Go line by line through the data below and count those with the string "paper". Give the number only.

(Stored data)
* * * * * * * * *

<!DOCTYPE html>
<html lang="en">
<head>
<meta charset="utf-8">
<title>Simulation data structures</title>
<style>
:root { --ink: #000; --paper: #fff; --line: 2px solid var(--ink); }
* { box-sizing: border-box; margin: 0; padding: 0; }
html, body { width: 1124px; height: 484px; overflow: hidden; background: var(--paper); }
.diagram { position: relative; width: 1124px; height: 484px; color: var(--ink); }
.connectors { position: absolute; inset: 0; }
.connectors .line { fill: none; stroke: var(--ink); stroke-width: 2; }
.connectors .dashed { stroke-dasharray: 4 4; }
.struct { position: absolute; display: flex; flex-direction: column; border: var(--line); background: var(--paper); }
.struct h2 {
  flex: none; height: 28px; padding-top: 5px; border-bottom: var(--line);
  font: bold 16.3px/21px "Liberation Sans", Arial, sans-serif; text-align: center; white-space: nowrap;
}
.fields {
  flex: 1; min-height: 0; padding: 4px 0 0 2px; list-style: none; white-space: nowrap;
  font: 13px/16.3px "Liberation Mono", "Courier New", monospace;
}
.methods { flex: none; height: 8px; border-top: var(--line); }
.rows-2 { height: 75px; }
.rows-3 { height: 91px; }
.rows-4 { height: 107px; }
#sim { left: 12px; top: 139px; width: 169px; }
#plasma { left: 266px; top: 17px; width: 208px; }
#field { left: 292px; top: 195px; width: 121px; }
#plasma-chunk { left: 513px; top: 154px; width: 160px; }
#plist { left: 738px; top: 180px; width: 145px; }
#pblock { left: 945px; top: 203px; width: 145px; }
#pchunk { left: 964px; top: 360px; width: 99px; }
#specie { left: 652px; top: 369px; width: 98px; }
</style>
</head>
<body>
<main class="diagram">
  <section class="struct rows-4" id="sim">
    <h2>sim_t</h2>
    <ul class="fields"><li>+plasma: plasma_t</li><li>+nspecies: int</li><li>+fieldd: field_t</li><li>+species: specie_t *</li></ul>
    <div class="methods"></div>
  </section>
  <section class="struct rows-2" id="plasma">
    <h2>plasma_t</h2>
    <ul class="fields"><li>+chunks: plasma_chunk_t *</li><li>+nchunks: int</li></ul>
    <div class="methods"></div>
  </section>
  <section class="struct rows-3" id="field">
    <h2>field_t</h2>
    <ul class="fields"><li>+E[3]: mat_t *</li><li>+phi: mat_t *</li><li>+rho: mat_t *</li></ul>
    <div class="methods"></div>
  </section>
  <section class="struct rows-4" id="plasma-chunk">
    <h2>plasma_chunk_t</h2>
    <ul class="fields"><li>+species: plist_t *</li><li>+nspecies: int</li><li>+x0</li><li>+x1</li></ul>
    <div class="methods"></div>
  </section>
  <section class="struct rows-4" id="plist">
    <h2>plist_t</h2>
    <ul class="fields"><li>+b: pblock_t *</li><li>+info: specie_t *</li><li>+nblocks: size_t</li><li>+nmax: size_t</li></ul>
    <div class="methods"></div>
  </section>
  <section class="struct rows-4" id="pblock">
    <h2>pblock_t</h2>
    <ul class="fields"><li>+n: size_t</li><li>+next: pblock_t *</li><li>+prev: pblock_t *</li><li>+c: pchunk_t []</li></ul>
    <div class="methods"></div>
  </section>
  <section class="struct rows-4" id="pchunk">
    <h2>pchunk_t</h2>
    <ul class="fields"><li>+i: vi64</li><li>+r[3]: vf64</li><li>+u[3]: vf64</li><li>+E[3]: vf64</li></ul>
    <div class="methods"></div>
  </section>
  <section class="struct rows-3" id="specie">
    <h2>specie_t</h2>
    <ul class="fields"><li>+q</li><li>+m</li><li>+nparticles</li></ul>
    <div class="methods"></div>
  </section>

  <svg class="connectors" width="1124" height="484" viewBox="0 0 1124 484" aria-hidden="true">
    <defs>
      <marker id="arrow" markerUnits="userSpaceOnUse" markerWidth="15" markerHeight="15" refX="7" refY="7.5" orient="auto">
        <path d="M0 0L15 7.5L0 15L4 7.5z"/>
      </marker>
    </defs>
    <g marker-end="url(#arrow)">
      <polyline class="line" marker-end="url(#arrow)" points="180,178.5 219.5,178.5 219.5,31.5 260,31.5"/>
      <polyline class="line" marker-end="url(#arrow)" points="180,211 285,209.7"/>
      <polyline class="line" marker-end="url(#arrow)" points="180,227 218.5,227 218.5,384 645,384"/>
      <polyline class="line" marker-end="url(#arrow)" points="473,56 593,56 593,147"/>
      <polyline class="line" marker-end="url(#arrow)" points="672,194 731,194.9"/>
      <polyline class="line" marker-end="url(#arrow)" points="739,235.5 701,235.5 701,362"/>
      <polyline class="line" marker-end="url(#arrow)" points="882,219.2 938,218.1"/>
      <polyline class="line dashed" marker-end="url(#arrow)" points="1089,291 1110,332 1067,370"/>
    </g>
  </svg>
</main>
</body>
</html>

* * * * * * * * *

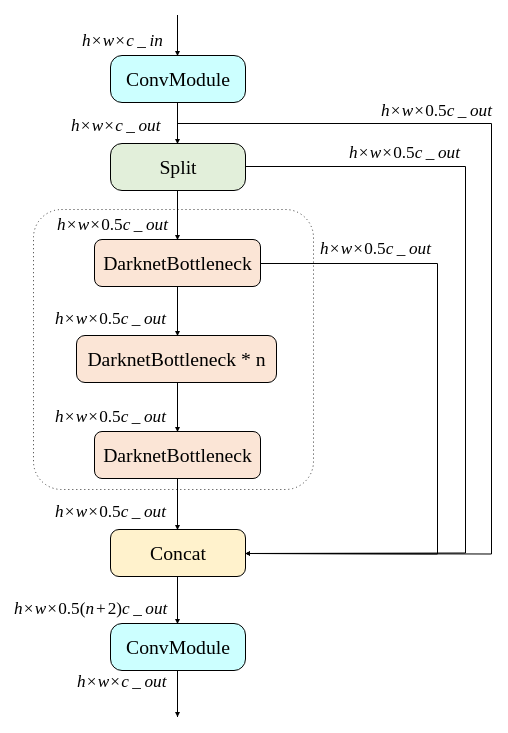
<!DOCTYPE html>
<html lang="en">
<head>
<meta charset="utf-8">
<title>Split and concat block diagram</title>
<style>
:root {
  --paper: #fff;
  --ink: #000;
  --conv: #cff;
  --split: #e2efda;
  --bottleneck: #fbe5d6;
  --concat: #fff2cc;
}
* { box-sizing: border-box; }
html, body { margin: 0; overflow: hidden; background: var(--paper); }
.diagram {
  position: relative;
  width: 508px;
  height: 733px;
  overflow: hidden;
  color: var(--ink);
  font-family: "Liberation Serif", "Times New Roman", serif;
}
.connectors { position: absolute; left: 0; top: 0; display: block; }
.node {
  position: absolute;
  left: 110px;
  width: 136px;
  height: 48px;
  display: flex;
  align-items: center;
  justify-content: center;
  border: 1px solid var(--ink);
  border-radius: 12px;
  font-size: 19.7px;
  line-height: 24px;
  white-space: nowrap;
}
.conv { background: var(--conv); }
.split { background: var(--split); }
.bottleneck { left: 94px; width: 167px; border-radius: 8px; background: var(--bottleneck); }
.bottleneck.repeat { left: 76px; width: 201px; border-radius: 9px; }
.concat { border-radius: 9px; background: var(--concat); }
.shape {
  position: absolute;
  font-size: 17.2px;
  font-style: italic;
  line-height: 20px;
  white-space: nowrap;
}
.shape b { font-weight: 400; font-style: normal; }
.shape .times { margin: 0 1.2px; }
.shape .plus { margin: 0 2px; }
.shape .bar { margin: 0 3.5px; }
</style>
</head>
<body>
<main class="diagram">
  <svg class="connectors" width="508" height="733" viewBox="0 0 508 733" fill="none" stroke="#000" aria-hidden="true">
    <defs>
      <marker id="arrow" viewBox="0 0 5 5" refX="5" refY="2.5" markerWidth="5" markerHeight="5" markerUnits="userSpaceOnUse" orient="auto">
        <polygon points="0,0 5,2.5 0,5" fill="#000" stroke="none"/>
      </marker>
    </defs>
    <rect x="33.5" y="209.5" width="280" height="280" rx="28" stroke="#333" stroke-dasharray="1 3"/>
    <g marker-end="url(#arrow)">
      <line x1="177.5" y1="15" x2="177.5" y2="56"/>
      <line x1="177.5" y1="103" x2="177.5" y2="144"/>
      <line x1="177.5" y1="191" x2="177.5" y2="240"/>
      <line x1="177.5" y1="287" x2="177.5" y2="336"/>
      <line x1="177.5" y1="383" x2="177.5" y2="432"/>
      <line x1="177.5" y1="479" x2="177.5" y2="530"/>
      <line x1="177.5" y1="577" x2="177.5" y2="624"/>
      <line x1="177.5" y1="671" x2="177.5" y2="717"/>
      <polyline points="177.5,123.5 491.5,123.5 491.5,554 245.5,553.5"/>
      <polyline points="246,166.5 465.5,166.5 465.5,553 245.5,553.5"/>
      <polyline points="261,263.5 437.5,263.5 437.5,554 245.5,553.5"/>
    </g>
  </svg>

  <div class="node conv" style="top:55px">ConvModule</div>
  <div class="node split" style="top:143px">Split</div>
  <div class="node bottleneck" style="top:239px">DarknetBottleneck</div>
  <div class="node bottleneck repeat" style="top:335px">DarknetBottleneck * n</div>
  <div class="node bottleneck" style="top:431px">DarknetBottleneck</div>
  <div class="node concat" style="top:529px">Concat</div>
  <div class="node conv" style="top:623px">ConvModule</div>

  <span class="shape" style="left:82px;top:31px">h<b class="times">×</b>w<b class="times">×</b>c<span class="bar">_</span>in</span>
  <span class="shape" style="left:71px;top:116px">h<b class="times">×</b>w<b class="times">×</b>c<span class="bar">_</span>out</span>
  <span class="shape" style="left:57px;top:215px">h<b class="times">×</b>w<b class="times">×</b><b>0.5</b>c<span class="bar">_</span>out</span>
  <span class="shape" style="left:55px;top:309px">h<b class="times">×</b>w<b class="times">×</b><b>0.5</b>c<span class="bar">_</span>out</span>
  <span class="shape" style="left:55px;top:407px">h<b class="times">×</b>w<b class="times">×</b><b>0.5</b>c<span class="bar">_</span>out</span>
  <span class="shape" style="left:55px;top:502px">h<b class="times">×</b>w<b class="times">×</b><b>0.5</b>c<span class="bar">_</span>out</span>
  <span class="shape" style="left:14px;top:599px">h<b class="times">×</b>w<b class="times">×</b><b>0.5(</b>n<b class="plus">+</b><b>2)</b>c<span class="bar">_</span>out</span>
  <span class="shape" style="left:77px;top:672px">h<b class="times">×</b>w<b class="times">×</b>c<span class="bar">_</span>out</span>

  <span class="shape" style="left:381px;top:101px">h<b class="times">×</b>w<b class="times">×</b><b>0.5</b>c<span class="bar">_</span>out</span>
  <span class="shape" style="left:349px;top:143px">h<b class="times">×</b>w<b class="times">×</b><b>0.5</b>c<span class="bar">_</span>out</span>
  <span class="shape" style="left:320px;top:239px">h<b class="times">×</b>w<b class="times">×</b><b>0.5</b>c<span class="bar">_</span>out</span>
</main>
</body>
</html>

* * * * * * * * *

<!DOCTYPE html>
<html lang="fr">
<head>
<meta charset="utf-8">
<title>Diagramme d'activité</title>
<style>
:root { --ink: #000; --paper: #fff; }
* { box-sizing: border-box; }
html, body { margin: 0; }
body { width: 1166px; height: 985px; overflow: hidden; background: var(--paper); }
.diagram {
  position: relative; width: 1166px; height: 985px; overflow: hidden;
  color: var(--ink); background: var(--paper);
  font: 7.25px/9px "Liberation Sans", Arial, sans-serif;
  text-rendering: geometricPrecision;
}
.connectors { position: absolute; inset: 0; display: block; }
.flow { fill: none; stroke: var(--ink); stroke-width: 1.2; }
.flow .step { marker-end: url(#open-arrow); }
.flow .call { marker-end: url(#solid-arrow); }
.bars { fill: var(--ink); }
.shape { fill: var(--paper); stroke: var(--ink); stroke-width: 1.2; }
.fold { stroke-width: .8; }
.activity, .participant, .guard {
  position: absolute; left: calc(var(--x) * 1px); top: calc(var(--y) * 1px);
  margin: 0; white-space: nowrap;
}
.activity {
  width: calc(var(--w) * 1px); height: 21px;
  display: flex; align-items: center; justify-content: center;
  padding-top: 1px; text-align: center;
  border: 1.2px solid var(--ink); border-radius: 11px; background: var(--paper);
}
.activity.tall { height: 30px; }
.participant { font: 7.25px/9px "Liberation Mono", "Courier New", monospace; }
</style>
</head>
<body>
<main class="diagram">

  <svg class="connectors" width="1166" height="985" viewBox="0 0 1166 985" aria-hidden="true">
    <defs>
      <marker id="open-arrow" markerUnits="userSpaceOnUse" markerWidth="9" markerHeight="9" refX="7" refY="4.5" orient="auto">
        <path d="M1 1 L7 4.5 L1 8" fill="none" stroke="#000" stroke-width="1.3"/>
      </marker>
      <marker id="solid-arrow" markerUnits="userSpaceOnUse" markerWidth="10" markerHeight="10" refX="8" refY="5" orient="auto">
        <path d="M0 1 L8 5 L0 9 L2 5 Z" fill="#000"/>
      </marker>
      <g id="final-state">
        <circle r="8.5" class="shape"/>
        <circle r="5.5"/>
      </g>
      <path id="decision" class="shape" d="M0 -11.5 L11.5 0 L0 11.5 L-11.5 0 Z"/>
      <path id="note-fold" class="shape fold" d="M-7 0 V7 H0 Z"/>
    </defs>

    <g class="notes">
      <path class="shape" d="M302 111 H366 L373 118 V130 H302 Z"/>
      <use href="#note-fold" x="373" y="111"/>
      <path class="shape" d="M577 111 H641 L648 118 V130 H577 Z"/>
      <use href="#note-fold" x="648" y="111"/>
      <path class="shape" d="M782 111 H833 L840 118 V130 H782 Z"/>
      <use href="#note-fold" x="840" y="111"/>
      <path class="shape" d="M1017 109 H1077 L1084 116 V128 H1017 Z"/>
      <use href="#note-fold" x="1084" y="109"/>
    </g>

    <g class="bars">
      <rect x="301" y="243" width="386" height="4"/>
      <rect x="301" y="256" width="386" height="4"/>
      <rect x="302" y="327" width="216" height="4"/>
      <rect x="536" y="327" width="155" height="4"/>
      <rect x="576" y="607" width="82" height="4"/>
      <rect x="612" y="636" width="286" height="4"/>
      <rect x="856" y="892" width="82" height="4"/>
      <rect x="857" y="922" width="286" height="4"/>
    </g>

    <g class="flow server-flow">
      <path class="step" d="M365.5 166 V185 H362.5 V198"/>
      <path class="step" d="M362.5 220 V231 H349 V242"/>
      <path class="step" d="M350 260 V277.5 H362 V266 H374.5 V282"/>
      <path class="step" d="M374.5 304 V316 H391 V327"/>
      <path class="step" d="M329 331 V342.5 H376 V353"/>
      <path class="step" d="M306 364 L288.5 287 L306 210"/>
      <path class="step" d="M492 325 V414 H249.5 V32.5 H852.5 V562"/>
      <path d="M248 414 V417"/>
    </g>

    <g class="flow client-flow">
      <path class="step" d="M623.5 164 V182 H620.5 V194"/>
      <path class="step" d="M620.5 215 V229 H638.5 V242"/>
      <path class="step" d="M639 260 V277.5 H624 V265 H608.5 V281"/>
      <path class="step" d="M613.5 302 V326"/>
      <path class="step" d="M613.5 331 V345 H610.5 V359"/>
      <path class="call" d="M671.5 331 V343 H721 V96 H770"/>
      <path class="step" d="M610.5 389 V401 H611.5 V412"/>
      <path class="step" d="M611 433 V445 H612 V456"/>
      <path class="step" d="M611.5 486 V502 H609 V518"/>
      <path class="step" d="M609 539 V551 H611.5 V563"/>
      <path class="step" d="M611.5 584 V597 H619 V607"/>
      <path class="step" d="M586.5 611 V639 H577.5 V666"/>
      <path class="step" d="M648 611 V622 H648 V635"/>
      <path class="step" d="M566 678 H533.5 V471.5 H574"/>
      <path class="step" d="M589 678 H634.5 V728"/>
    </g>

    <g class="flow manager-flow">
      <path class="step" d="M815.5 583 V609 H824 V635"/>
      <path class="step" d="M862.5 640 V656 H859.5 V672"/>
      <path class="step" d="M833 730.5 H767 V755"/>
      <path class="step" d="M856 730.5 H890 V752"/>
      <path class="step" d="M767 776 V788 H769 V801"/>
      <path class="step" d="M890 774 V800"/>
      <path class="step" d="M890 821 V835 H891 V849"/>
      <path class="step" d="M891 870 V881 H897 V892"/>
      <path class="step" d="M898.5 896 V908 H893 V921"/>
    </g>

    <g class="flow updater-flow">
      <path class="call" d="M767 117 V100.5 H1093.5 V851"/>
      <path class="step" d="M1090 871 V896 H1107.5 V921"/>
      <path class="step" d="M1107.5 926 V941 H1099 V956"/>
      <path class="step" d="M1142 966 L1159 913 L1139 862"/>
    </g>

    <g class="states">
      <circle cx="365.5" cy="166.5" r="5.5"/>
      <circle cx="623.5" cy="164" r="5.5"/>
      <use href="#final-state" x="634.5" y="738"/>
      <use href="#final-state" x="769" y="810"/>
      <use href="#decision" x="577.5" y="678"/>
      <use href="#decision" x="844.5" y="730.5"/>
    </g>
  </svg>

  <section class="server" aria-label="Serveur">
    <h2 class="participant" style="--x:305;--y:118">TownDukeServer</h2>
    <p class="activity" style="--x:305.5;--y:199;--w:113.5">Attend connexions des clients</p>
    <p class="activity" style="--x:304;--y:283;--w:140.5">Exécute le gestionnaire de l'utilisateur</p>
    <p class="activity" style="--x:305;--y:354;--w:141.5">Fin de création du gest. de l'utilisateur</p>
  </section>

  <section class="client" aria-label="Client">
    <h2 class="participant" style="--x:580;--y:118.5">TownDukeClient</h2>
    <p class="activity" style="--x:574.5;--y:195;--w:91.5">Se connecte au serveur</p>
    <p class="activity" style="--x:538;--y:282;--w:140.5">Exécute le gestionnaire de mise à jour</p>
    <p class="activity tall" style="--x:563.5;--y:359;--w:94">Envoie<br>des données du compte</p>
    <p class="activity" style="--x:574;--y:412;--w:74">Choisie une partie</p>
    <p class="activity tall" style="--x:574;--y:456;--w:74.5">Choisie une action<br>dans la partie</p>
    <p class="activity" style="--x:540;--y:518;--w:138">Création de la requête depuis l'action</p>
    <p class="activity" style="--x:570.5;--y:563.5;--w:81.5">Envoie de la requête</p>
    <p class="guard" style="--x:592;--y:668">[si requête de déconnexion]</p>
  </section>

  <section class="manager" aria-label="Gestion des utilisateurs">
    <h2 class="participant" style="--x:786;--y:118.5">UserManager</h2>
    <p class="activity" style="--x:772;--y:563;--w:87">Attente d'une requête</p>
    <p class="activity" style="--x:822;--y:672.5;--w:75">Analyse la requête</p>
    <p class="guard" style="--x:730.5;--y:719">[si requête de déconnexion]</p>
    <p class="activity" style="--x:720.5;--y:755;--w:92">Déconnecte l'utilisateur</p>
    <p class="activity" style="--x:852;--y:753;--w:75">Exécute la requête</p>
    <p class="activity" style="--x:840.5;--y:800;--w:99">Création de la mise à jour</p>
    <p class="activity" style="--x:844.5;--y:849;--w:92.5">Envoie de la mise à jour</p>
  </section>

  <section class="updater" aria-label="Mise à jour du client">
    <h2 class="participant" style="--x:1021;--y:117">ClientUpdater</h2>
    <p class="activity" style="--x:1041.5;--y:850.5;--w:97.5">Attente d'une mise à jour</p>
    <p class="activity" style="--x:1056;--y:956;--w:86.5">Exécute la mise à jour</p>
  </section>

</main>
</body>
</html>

* * * * * * * * *

▶ [Answer section]:
10